• [WORK ORDER]:
Lines below containing the word "grain" should be copied out.

• [Saved entries]:
══════════
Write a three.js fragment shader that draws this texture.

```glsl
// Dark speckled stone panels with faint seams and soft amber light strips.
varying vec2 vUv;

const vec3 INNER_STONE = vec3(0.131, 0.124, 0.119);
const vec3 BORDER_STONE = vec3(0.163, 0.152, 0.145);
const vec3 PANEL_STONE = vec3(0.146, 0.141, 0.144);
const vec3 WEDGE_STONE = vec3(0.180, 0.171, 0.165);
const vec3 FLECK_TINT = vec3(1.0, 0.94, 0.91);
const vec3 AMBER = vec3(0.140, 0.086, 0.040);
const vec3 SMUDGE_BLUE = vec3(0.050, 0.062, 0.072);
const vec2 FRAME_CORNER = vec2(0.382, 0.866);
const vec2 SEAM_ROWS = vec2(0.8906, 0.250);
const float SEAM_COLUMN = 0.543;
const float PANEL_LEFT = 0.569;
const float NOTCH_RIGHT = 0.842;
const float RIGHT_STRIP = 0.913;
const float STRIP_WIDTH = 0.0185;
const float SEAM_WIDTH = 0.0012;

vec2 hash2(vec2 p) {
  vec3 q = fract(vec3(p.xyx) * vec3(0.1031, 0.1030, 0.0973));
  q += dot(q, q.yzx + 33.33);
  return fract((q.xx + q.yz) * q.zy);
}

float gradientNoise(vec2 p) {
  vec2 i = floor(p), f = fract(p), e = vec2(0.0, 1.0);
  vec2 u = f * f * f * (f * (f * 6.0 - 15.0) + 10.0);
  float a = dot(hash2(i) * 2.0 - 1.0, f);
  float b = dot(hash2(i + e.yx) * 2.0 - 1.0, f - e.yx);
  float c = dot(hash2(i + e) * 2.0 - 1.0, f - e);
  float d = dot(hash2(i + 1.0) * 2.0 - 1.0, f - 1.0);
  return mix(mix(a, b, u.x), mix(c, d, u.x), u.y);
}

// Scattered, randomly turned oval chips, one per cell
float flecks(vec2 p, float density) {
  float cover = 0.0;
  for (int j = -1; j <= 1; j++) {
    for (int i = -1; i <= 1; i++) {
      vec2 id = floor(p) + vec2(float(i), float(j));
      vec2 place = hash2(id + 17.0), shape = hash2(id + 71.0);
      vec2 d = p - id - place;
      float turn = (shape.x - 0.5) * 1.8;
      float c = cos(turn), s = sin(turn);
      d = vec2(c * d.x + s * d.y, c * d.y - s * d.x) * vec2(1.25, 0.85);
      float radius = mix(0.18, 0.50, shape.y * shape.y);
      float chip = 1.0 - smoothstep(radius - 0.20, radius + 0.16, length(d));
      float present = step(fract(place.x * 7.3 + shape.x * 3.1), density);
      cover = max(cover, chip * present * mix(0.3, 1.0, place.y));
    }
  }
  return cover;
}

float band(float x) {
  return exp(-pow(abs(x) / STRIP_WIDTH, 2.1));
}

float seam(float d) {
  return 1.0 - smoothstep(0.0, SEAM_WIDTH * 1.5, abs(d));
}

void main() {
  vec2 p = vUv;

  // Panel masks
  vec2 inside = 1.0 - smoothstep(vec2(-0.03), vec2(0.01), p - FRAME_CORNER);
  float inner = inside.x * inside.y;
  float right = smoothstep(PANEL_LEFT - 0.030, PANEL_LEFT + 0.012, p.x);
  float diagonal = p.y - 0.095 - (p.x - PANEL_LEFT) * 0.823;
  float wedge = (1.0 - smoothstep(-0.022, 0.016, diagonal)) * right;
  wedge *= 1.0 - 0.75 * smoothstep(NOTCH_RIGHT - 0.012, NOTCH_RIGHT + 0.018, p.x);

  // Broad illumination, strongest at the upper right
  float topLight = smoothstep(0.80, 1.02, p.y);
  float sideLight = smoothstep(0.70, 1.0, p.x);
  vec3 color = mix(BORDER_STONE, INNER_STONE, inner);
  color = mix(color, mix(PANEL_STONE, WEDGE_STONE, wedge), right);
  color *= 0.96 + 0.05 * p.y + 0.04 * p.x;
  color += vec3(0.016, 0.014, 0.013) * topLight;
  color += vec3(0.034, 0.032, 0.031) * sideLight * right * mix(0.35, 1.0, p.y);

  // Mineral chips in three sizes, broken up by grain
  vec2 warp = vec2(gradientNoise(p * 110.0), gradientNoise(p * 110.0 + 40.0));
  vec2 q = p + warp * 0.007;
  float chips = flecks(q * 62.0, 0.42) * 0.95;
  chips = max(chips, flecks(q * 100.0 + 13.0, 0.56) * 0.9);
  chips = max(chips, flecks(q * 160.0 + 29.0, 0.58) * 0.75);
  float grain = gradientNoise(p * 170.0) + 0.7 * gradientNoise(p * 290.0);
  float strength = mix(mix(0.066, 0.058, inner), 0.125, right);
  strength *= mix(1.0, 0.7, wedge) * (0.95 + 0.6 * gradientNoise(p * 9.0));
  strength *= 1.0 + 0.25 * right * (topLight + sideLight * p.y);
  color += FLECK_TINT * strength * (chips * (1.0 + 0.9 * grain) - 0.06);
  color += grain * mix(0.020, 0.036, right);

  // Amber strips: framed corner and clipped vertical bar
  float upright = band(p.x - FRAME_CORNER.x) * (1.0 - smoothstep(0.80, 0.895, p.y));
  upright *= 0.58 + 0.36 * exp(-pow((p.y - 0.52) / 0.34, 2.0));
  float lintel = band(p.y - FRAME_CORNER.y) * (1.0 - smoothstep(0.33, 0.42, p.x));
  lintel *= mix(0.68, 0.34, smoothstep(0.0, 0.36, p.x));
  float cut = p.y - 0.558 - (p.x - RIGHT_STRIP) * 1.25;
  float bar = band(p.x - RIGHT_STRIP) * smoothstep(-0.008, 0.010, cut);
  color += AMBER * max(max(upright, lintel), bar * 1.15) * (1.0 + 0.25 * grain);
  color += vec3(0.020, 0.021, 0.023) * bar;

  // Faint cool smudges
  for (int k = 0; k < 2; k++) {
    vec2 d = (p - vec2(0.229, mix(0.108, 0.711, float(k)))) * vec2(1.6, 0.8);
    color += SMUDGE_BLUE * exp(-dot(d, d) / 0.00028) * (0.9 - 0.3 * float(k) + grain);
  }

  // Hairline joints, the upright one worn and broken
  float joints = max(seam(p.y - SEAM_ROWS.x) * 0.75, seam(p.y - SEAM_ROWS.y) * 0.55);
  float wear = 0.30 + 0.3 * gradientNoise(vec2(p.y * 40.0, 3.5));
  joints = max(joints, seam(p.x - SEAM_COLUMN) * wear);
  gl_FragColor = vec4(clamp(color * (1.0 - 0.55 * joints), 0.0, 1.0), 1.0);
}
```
══════════
• [RESULT FOR THIS TASK]:
  // Mineral chips in three sizes, broken up by grain
  float grain = gradientNoise(p * 170.0) + 0.7 * gradientNoise(p * 290.0);
  color += FLECK_TINT * strength * (chips * (1.0 + 0.9 * grain) - 0.06);
  color += grain * mix(0.020, 0.036, right);
  color += AMBER * max(max(upright, lintel), bar * 1.15) * (1.0 + 0.25 * grain);
    color += SMUDGE_BLUE * exp(-dot(d, d) / 0.00028) * (0.9 - 0.3 * float(k) + grain);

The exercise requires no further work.